Foreign investment falls as COVID-19 pandemic hits major investors
Posted by on 21 April 2020
Indonesia’s total investment realization slightly increased in the first quarter of this year, but the global economic woes caused by the COVID-19 pandemic will likely reverse the investment trend in the rest of the year.
The Investment Coordinating Board (BKPM) reported that the country’s investment grew by 1.2 percent to Rp 210.7 trillion (US$13.5 billion) in the first three months of the year from the figures recorded in the November to December period in 2019.
Although it suggested little impact from the coronavirus pandemic, the data might not tell the true story as foreign investment realization began to fall during the January to March period.
Indonesia’s foreign direct investment (FDI), which accounted for 46.5 percent of total investment, fell by 7 percent to Rp 98 trillion in the January to March period from the fourth quarter of 2019.
Singapore, which recently saw a worsening trend in its number of COVID-19 cases, was Indonesia’s top source of investment with US$2.7 million, contributing 40 percent to total FDI. It was followed by China, which was starting to reopen its economy, with US$1.3 million, contributing 18.9 percent to total FDI.
“The COVID-19 pandemic first affected investment in mid-March, when FDI started declining,” Bahlil said in an online briefing on Monday.
Bahlil said the projected investment in the next three months might be lower than Rp 150 trillion even if the pandemic faded in May. In the worse-case scenario, the projected investment this year could reach Rp 817 trillion, 7 percent below the target.
“If the COVID-19 pandemic drags on to June or July, I have to be honest that we would have to revise even the Rp 817 trillion investment projection,” Bahlil said in an online briefing on Monday. “But in the third and fourth quarters, investment is expected to offset our deficit in the next three months.”
The unfolding COVID-19 pandemic is obstructing the government’s plan to spur investment.
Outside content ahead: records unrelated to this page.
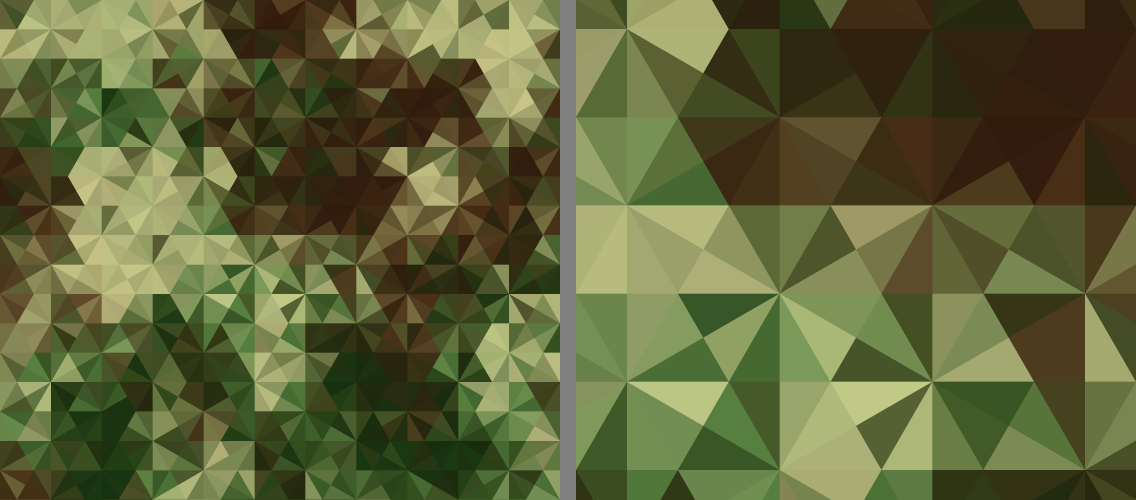
Left, the full canvas; right, a detail of the centre.
Reproduce this pattern procedurally as a WebGL 1 fragment shader.

```glsl
precision highp float;
// Faceted camouflage: a mesh of 30-60-90 triangles (six per grid box), each
// filled with one flat colour. Soft noise forms the patches, hashes per hexagon
// quarter and per triangle break them up, and a palette ramp sets the colour.

#define COLUMNS 11.0        // grid boxes across the canvas
#define PATCH_SCALE 0.62    // patch frequency per box
#define PATCH_WEIGHT 0.75   // share of the soft patches in the tone
#define QUARTER_WEIGHT 0.45 // share of the hexagon quarters
#define FACET_WEIGHT 0.46   // share of the single triangles
#define TONE_CONTRAST 1.75
#define HUE_SHIFT 0.060     // swing between brown and green
#define SHADE_JITTER 0.20   // brightness spread of the triangles
#define SEED 17.3
#define SAMPLES 3           // antialiasing samples per side

uniform vec2 u_resolution;

float hash(vec2 p) {
  return fract(sin(dot(p, vec2(127.1, 311.7)) + SEED) * 43758.5453);
}

float valueNoise(vec2 p) {
  vec2 i = floor(p), f = fract(p);
  f = f * f * (3.0 - 2.0 * f);
  return mix(mix(hash(i), hash(i + vec2(1.0, 0.0)), f.x),
             mix(hash(i + vec2(0.0, 1.0)), hash(i + 1.0), f.x), f.y);
}

// Random value with zero mean and unit deviation
float spread(vec2 p) {
  return (hash(p) - 0.5) * 3.46;
}

// Linear blend weight of t between two palette stops
float ramp(float a, float b, float t) {
  return clamp((t - a) / (b - a), 0.0, 1.0);
}

vec3 palette(float t) {
  vec3 c = vec3(0.15, 0.16, 0.06);
  c = mix(c, vec3(0.24, 0.24, 0.10), ramp(0.06, 0.22, t));
  c = mix(c, vec3(0.29, 0.32, 0.16), ramp(0.22, 0.43, t));
  c = mix(c, vec3(0.38, 0.43, 0.23), ramp(0.43, 0.62, t));
  c = mix(c, vec3(0.53, 0.56, 0.35), ramp(0.62, 0.79, t));
  return mix(c, vec3(0.70, 0.71, 0.48), ramp(0.79, 0.92, t));
}

// Finds the triangle at p: its centroid, and the hub where twelve triangles meet
void findFacet(vec2 p, out vec2 centroid, out vec2 hub) {
  vec2 box = floor(p), q = fract(p);
  bool mirrored = mod(box.x + box.y, 2.0) > 0.5;
  if (mirrored) q.x = 1.0 - q.x;
  bool turned = q.x > q.y;
  if (turned) q = 1.0 - q;

  // Three triangles fill each half of the box
  hub = vec2(0.0);
  if (q.y > 3.0 * q.x) {
    centroid = vec2(1.0 / 9.0, 2.0 / 3.0);
  } else if (3.0 * q.x + q.y < 2.0) {
    centroid = vec2(5.0 / 18.0, 0.5);
  } else {
    centroid = vec2(11.0 / 18.0, 5.0 / 6.0);
    hub = vec2(1.0);
  }

  // Undo the symmetries
  if (turned) { centroid = 1.0 - centroid; hub = 1.0 - hub; }
  if (mirrored) { centroid.x = 1.0 - centroid.x; hub.x = 1.0 - hub.x; }
  centroid += box;
  hub += box;
}

vec3 facetColour(vec2 p) {
  vec2 centroid, hub;
  findFacet(p, centroid, hub);
  vec2 facetId = floor(centroid * 18.0 + 0.5);
  vec2 quarterId = hub * 3.0 + sign(centroid - hub);

  // Rows are flatter than columns, so squash y for round patches
  vec2 place = mix(centroid, hub, 0.4) * vec2(1.0, 0.577);
  float patches = (valueNoise(place * PATCH_SCALE + 3.7) - 0.5) / 0.19;
  float tone = PATCH_WEIGHT * patches + QUARTER_WEIGHT * spread(quarterId + 41.0)
             + FACET_WEIGHT * spread(facetId);
  tone = 1.0 / (1.0 + exp(-TONE_CONTRAST * tone));

  // Brown to green drift, weaker in the light tones
  float hue = (valueNoise(place * 0.5 + 61.0) - 0.5) * 4.0
            + 0.5 * spread(quarterId + 87.0) + 0.35 * spread(facetId + 23.0);
  hue = clamp(hue, -1.3, 1.3) * (1.0 - 0.75 * smoothstep(0.6, 0.95, tone));
  vec3 colour = palette(tone) + HUE_SHIFT * hue * vec3(-0.75, 0.55, 0.05);
  return colour * (1.0 + SHADE_JITTER * (hash(facetId + 9.0) - 0.5));
}

void main() {
  vec3 sum = vec3(0.0);
  for (int i = 0; i < SAMPLES; i++) {
    for (int j = 0; j < SAMPLES; j++) {
      vec2 offset = (vec2(float(i), float(j)) + 0.5) / float(SAMPLES) - 0.5;
      vec2 pos = gl_FragCoord.xy + offset;
      pos.y = u_resolution.y - pos.y;
      sum += facetColour(pos / u_resolution.x * COLUMNS * vec2(1.0, 1.7320508));
    }
  }
  gl_FragColor = vec4(sum / float(SAMPLES * SAMPLES), 1.0);
}
```
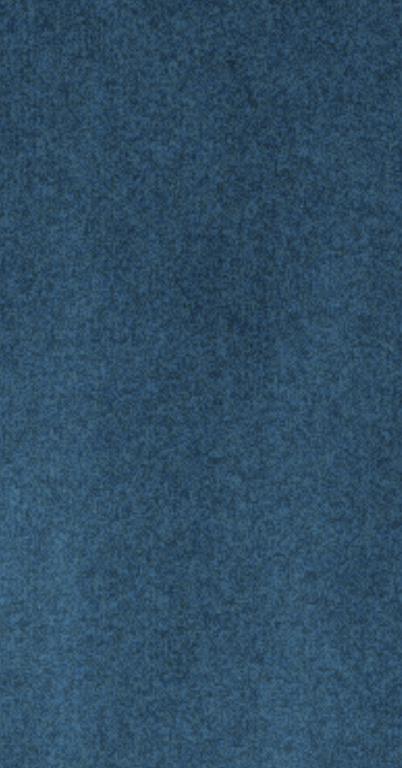
Reproduce this texture procedurally as a Shadertoy shader.

```glsl
float hash(vec2 p) {
    vec3 q = fract(p.xyx * vec3(0.1031, 0.1030, 0.0973));
    q += dot(q, q.yzx + 33.33);
    return fract((q.x + q.y) * q.z);
}

float noise(vec2 p) {
    vec2 cell = floor(p), f = fract(p);
    f = f * f * (3.0 - 2.0 * f);
    return mix(mix(hash(cell), hash(cell + vec2(1, 0)), f.x),
               mix(hash(cell + vec2(0, 1)), hash(cell + vec2(1, 1)), f.x), f.y);
}

float fbm(vec2 p) {
    float sum = 0.0, amplitude = 0.5;
    for (int i = 0; i < 4; i++) {
        sum += amplitude * (noise(p) - 0.5);
        p = mat2(0.8, 0.6, -0.6, 0.8) * p * 2.03 + 17.3;
        amplitude *= 0.55;
    }
    return sum;
}

// Broad shading of the brushed nap, with soft vertical streaks
float napShade(vec2 uv) {
    float shade = 0.36 * (0.5 - uv.y);
    vec2 glow = (uv - vec2(0.0, 0.30)) / vec2(0.16, 0.27);
    shade += 0.24 * exp(-dot(glow, glow));
    float streakX = (uv.x - 0.375 - 0.02 * noise(uv * 6.0)) / 0.035;
    shade += 0.15 * exp(-streakX * streakX) * smoothstep(0.8, 0.55, uv.y);
    float paleX = (uv.x - 0.085) / 0.03;
    shade += 0.10 * exp(-paleX * paleX) * smoothstep(0.8, 0.65, uv.y);
    vec2 shadow = (uv - vec2(0.30, 0.60)) / vec2(0.11, 0.10);
    shade -= 0.12 * exp(-dot(shadow, shadow));
    shade += 0.30 * fbm(uv * vec2(9.0, 3.5) + 4.0);
    shade += 0.28 * fbm(uv * vec2(26.0, 20.0) + 31.0);
    return shade;
}

// Short fibre tufts, finer grain and faint broken ribs
float pileGrain(vec2 uv) {
    vec2 bend = 0.004 * vec2(noise(uv * 70.0), noise(uv * 70.0 + 50.0));
    float tufts = noise((uv + bend) * vec2(170.0, 190.0)) - 0.5;
    float fibres = noise(uv * vec2(370.0, 350.0) + 90.0) - 0.5;
    float threads = noise(uv * vec2(250.0, 70.0) + 140.0) - 0.5;
    float ribs = sin(6.2832 * 120.0 * (uv.x + 0.004 * noise(uv * 12.0)));
    float ribMask = smoothstep(0.35, 0.8, noise(uv * vec2(30.0, 16.0) + 70.0));
    return 0.52 * tufts + 0.68 * fibres + 0.20 * threads + 0.07 * ribs * ribMask;
}

// Rare pale lint dots
float lint(vec2 uv) {
    vec2 grid = uv * 65.0, cell = floor(grid);
    vec2 center = 0.25 + 0.5 * vec2(hash(cell + 210.0), hash(cell + 330.0));
    float dotShape = smoothstep(0.18, 0.04, length(fract(grid) - center));
    return dotShape * step(0.994, hash(cell + 450.0));
}

void mainImage(out vec4 fragColor, in vec2 fragCoord) {
    vec2 uv = fragCoord / iResolution.y;
    float tone = 0.40 + napShade(uv) + pileGrain(uv);

    vec3 deepBlue = vec3(0.140, 0.235, 0.315);
    vec3 paleBlue = vec3(0.245, 0.395, 0.500);
    vec3 color = mix(deepBlue, paleBlue, tone);

    // Slight drift between teal and blue fibres
    float tint = noise(uv * vec2(190.0, 170.0) + 260.0) - 0.5;
    color += tint * vec3(-0.020, -0.006, 0.045);
    color += 0.09 * lint(uv);
    fragColor = vec4(clamp(color, 0.0, 1.0), 1.0);
}
```
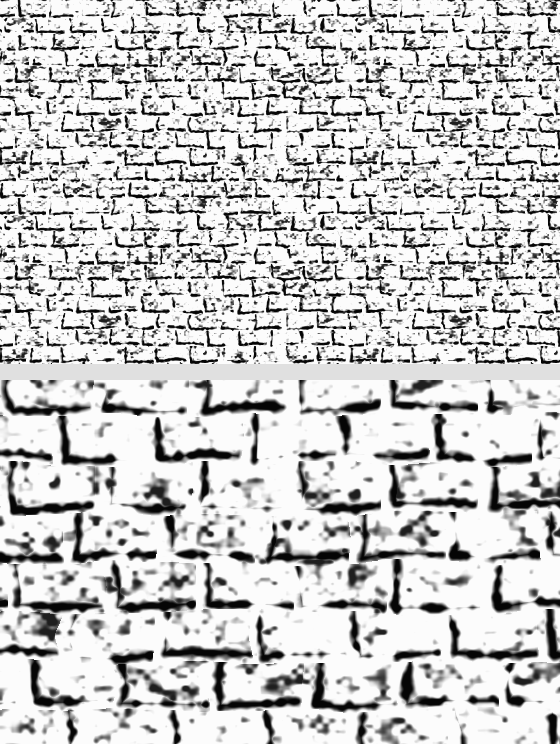
Top, the full canvas; bottom, a detail of the centre.
A WebGL 1 fragment shader for this texture:

```glsl
precision highp float;
uniform vec2 u_resolution;

// The wall repeats after this many bricks across and rows up
const vec2 PERIOD = vec2(11.0, 12.0);

float hash(vec2 p) {
  return fract(sin(dot(p, vec2(127.1, 311.7))) * 43758.5453);
}

// Value noise that tiles with the wall; freq is in cells per brick
float noise(vec2 q, vec2 freq) {
  vec2 p = q * freq, wrap = PERIOD * freq;
  vec2 i = floor(p), f = fract(p);
  f = f * f * (3.0 - 2.0 * f);
  float a = hash(mod(i, wrap) + freq);
  float b = hash(mod(i + vec2(1.0, 0.0), wrap) + freq);
  float c = hash(mod(i + vec2(0.0, 1.0), wrap) + freq);
  float d = hash(mod(i + 1.0, wrap) + freq);
  return mix(mix(a, b, f.x), mix(c, d, f.x), f.y);
}

float segment(vec2 p, vec2 a, vec2 b) {
  vec2 pa = p - a, ba = b - a;
  return length(pa - ba * clamp(dot(pa, ba) / dot(ba, ba), 0.0, 1.0));
}

void main() {
  vec2 q = gl_FragCoord.xy / u_resolution.y * vec2(11.41, 22.13) - vec2(0.0, 0.06);

  // Hand-laid wobble of the courses
  vec2 wall = q + vec2(0.10, 0.16) * (vec2(noise(q, vec2(3.0, 2.0)), noise(q, vec2(2.0, 1.0))) - 0.5);

  // Running bond with an uneven shift per row
  float row = floor(wall.y);
  wall.x -= 0.5 * mod(row, 2.0) + 0.3 * hash(vec2(mod(row, PERIOD.y), 7.0)) - 0.25;
  vec2 id = mod(floor(wall), PERIOD);
  vec2 f = fract(wall);

  // Shadowed joint: an L along the left and bottom of each brick
  vec2 aspect = vec2(1.94, 1.0);
  vec2 corner = vec2(0.08 + 0.10 * hash(id + 3.1), 0.10 + 0.07 * hash(id + 5.7));
  float across = segment(f * aspect, corner * aspect, vec2(0.96, corner.y + 0.02) * aspect);
  float upright = segment(f * aspect, corner * aspect, vec2(corner.x - 0.01, 0.98) * aspect);
  float joint = min(across, upright + 0.02 * f.y);

  // Ragged edges and worn gaps in the joints
  float grain = noise(q, vec2(14.0, 7.0));
  float wear = smoothstep(0.5, 0.95, noise(q + 0.37, vec2(4.0, 2.0)));
  joint += 0.11 * (grain - 0.5) + 0.13 * wear;
  float ink = 1.0 - smoothstep(0.025, 0.135, joint);

  // Smudges and pits on the brick faces, heavier on some bricks
  float blot = 0.58 * noise(q, vec2(7.0, 5.0)) + 0.42 * noise(q + 0.21, vec2(15.0, 9.0));
  blot += 0.20 * (hash(id + 9.3) - 0.5);
  blot -= 0.30 * abs(f.y - 0.62) + 0.8 * max(abs(f.x - 0.55) - 0.36, 0.0);
  float smudge = 0.9 * smoothstep(0.50, 0.82, blot);

  ink = max(ink, smudge);
  gl_FragColor = vec4(vec3(mix(0.99, 0.02, ink)), 1.0);
}
```
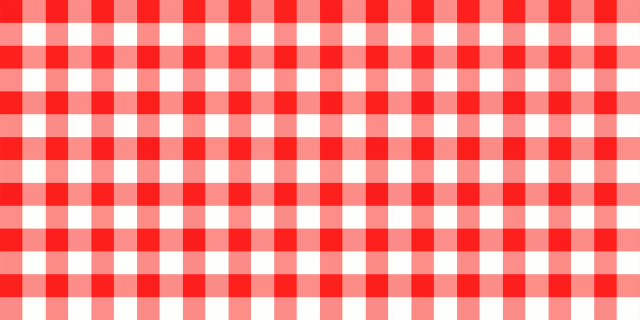
Write a Shadertoy shader that draws this pattern.

```glsl
// Red and white gingham check woven from crossing bands.

const vec2  REPEATS    = vec2(14.0, 7.0);    // checks across and down
const vec2  BAND_WIDTH = vec2(0.49, 0.5);    // dyed share of each repeat
const float SOFTNESS   = 0.0018;             // edge blur, in canvas widths
const float TONE_SHIFT = 0.012;              // brightness spread between squares
const vec3  WHITE = vec3(0.995, 0.995, 0.99);
const vec3  PINK  = vec3(0.99, 0.55, 0.53);
const vec3  RED   = vec3(0.99, 0.12, 0.11);

// Sine-free hash from a square's index to 0..1
float hash(vec2 cell) {
    vec3 p = fract(cell.xyx * 0.1031);
    p += dot(p, p.yzx + 33.33);
    return fract((p.x + p.y) * p.z);
}

// Coverage of the vertical (x) and horizontal (y) dyed bands
vec2 bandCoverage(vec2 repeatPos, vec2 blur) {
    vec2 halfWidth = 0.5 * BAND_WIDTH;
    vec2 fromCenter = abs(fract(repeatPos - halfWidth + 0.5) - 0.5);
    return 1.0 - smoothstep(-0.5 * blur, 0.5 * blur, fromCenter - halfWidth);
}

void mainImage(out vec4 fragColor, in vec2 fragCoord) {
    // Repeats are counted from the top left corner
    vec2 uv = fragCoord / iResolution.xy;
    vec2 repeatPos = vec2(uv.x, 1.0 - uv.y) * REPEATS;

    // Blur in repeat units, never thinner than about a pixel
    float blurPixels = max(SOFTNESS * iResolution.x, 1.2);
    vec2 blur = blurPixels * REPEATS / iResolution.xy;
    vec2 band = bandCoverage(repeatPos, blur);

    // One band gives pink, two crossing bands give red
    vec3 color = mix(mix(WHITE, PINK, band.x), mix(PINK, RED, band.x), band.y);

    // Slight uneven dye between the squares, leaving white untouched
    float dyed = max(band.x, band.y);
    float tone = hash(floor(repeatPos * 2.0)) - 0.5;
    color += tone * TONE_SHIFT * dyed;

    fragColor = vec4(clamp(color, 0.0, 1.0), 1.0);
}
```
Last year, the country managed to attract Rp 809 trillion of investment, slightly above the target.
On the upside, the agency has yet to report any pullouts from investors. Instead, some investors are only delaying their projects, such as the Jakarta-Bandung high-speed railway project, a joint venture between Indonesian and Chinese railway companies.
Contrary to the trend in FDI, domestic investment, which made up about 53 percent of total investment in the first quarter, rose by 9.5 percent quarter-on-quarter to Rp 112.7 trillion during the January to March period.
Total investment, mostly channeled to projects in the transportation, warehouse, telecommunications, metal and energy sectors, created 303,085 jobs between January and March. It marked an 8 percent decline from the number of jobs created in the last three months of 2019.
Institute for Development of Economics and Finance (Indef) researcher Andry Satrio said the agency’s data “had yet to reveal the impact of the COVID-19 pandemic on investment”. According to him, the significant impact would be seen in the second quarter of this year.
“I think the growth of FDI and domestic investment will likely fall in the next quarter,” Andry told The Jakarta Post via text message on Monday. “We are relying on domestic investment right now, but the BKPM should prevent an FDI outflow from Indonesia.”
Most foreign and domestic funds were invested in projects in East Java, followed by West Java, Jakarta, Central Java and Riau. With the national epicenter of the outbreak located in the first three provinces, investment was expected to hit hard as a result of the emergency measures to contain the virus.
Perbanas Institute economist Piter Abdullah said investment was channeled mostly to Java-based projects because of inadequate infrastructure outside the island. The government was still developing toll roads across the country to support logistics.
“With better infrastructure outside Java island, the pattern of investment in the country will shift and create a balance between investment on and outside the island,” Piter told the Post on Monday. “It is not easy to shift the center of economic growth outside Java Island.”